Here is a strawberry with red flowers, called ‘Toscana’.


Garlic planted among leaf lettuce look so attractive, don’t you think?


Did you know that garlic keeps bad bugs away from the lettuce?  It’s true!


Here is a great example of ‘square-foot gardening‘.



Flowering chives were just a few of the herbs that bordered the outer area of the garden.


The flowers are so pretty, that I think I’ll let some of my chives go to flower this year.


The artichoke plants were huge – my mother posed beside it so you could see how big it was.


Some of the beds were full of what many would call weeds.  But this crop of ‘hairy vetch’ is actually a cover crop, which is planted in between seasons because it adds nitrogen to the soil.


Have you heard of the newest trend of vertical gardening?  I love this display.



Of course, a kitchen garden should have a compost pile.


Do you see the plastic tube in the middle?  That is perforated all the way down, in order to get air to all layers of the compost pile, which helps with decomposition.


Outside of the kitchen garden was an old, rusty truck that had potatoes growing in its bed.


This was a great example of what I like to call ‘functional garden art’.


Here is a cute praying mantis figure.


I did see some familiar plants that are equally at home in the desert southwest like this prickly pear and verbena (Glandularia pulchella), below.


After leaving the kitchen gardens, I walked through the larger part of the university gardens.



One of the things that I enjoy about traveling, is discovering new plants that don’t grow where I live.  


Viewing this garden, I was often surprised to find quite a few plants that I also grow, even though my garden was about 1,800 miles away from here.
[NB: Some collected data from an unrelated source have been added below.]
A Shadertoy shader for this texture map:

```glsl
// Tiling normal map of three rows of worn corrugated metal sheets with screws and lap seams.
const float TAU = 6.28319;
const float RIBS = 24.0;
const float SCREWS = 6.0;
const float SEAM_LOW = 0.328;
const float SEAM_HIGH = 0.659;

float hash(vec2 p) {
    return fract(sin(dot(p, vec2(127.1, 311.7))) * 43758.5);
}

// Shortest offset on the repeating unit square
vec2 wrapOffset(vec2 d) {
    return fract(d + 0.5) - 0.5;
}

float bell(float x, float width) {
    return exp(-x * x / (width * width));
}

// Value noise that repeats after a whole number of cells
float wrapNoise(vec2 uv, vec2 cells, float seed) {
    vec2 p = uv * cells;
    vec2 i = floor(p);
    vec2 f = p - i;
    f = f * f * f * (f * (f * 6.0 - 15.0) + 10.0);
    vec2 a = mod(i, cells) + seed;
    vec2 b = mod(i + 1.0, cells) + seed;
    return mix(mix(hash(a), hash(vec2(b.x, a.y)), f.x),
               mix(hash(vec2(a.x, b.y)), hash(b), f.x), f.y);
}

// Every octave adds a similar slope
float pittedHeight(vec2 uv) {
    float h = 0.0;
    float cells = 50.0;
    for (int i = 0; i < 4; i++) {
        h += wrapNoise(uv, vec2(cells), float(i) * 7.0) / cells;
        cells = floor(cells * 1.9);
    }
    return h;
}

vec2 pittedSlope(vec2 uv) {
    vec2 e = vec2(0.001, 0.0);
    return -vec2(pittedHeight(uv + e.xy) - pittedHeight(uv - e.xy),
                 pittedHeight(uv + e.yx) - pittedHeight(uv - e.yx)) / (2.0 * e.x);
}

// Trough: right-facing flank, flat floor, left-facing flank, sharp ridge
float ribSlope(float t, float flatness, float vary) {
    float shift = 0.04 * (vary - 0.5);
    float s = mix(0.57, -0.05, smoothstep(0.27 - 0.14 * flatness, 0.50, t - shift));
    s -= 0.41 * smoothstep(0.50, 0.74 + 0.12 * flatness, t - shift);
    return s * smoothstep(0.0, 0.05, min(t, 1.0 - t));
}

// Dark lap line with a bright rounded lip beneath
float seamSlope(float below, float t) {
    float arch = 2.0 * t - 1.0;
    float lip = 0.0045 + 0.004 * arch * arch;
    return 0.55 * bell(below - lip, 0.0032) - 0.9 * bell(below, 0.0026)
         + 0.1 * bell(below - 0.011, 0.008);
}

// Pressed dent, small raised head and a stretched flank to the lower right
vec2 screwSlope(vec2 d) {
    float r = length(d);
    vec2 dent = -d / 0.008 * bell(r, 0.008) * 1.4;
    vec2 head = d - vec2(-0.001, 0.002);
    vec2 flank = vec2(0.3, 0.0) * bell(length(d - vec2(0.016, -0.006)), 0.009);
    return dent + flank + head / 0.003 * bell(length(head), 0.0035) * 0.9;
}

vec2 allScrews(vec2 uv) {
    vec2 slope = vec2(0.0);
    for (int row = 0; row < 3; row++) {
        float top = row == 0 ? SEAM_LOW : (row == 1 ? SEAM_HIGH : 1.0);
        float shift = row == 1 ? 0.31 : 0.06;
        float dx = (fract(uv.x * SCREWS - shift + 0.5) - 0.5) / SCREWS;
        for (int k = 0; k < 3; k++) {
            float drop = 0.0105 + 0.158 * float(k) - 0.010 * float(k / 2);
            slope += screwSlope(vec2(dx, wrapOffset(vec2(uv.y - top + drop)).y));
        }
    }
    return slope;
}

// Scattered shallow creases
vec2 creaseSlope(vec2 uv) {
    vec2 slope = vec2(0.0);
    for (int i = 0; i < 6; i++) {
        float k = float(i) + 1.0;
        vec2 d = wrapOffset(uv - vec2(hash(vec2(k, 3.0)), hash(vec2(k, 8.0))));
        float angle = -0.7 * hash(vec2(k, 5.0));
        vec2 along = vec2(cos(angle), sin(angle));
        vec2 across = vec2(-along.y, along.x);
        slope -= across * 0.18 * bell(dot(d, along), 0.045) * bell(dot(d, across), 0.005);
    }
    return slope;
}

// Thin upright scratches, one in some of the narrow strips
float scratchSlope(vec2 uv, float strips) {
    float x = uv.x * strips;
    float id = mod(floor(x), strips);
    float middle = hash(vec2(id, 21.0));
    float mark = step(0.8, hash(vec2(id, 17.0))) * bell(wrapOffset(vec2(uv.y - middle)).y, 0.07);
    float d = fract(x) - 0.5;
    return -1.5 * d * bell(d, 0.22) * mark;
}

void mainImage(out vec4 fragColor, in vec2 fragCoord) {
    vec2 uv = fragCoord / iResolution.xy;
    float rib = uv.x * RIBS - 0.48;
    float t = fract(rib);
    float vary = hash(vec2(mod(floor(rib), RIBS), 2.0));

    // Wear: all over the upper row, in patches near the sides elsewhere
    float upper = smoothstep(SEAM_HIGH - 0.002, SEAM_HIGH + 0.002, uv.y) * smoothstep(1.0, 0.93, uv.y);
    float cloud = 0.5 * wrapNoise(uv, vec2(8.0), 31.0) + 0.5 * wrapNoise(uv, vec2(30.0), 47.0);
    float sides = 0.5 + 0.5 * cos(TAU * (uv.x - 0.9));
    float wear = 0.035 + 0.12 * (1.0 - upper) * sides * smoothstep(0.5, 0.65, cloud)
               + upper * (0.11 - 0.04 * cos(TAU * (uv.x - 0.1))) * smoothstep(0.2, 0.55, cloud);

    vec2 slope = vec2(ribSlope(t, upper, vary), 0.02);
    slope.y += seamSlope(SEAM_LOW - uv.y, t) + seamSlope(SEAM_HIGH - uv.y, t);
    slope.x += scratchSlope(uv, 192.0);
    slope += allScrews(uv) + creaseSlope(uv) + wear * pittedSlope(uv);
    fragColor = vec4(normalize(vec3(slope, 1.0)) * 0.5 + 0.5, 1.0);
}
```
As I walked through the larger garden, there were beautiful shade plants, like these hosta.


Brightly colored azaleas dotted the landscape.



Isn’t this ‘Encore’ azalea beautiful?


Lily of-the-Valley was blooming.  I love their small, delicate flowers.


I love the lime-green color of this hosta, don’t you?


This honeysuckle smelled heavenly!


It was so pretty, too.


We also found a huge wisteria vine, which also had a wonderful fragrance.


The dogwood trees were blooming.

Did you know that the outer white petals aren’t the actual flower?  They are called ‘brachts’.  The real flower is in the center and isn’t too showy.






Willowleaf ‘Blue Star’ was in full bloom.  



Throughout the lawn areas were softly mounded planting beds, which I liked because they added height and interest to this large expanse of lawn.


From a distance, I could see a red-flowering plant. I walked closer to see what it was…


I was surprised to find that it was Red Clover (Trifolium rubens).  It was very pretty, but you need to be careful when using it as a groundcover, because like other clovers; it can be invasive.


As we got ready to leave the garden, we walked through the shade garden, which had places to sit and eat.

The UT Gardens have so many different events for the public.  I only wished that I lived closer 🙂


I encourage you to take some time and visit the gardens at your local university.  You may be pleasantly surprised at what you find there.


Our trip is nearing its end, but I am looking forward to visiting Kentucky.


****************

“Thank you” to my friend, Dave Townsend (from Tennessee) who sent me to this wonderful garden.  

I encourage you to visit Dave’s blog, Growing the Home Garden, which is a hugely popular blog – once you visit, you’ll see why.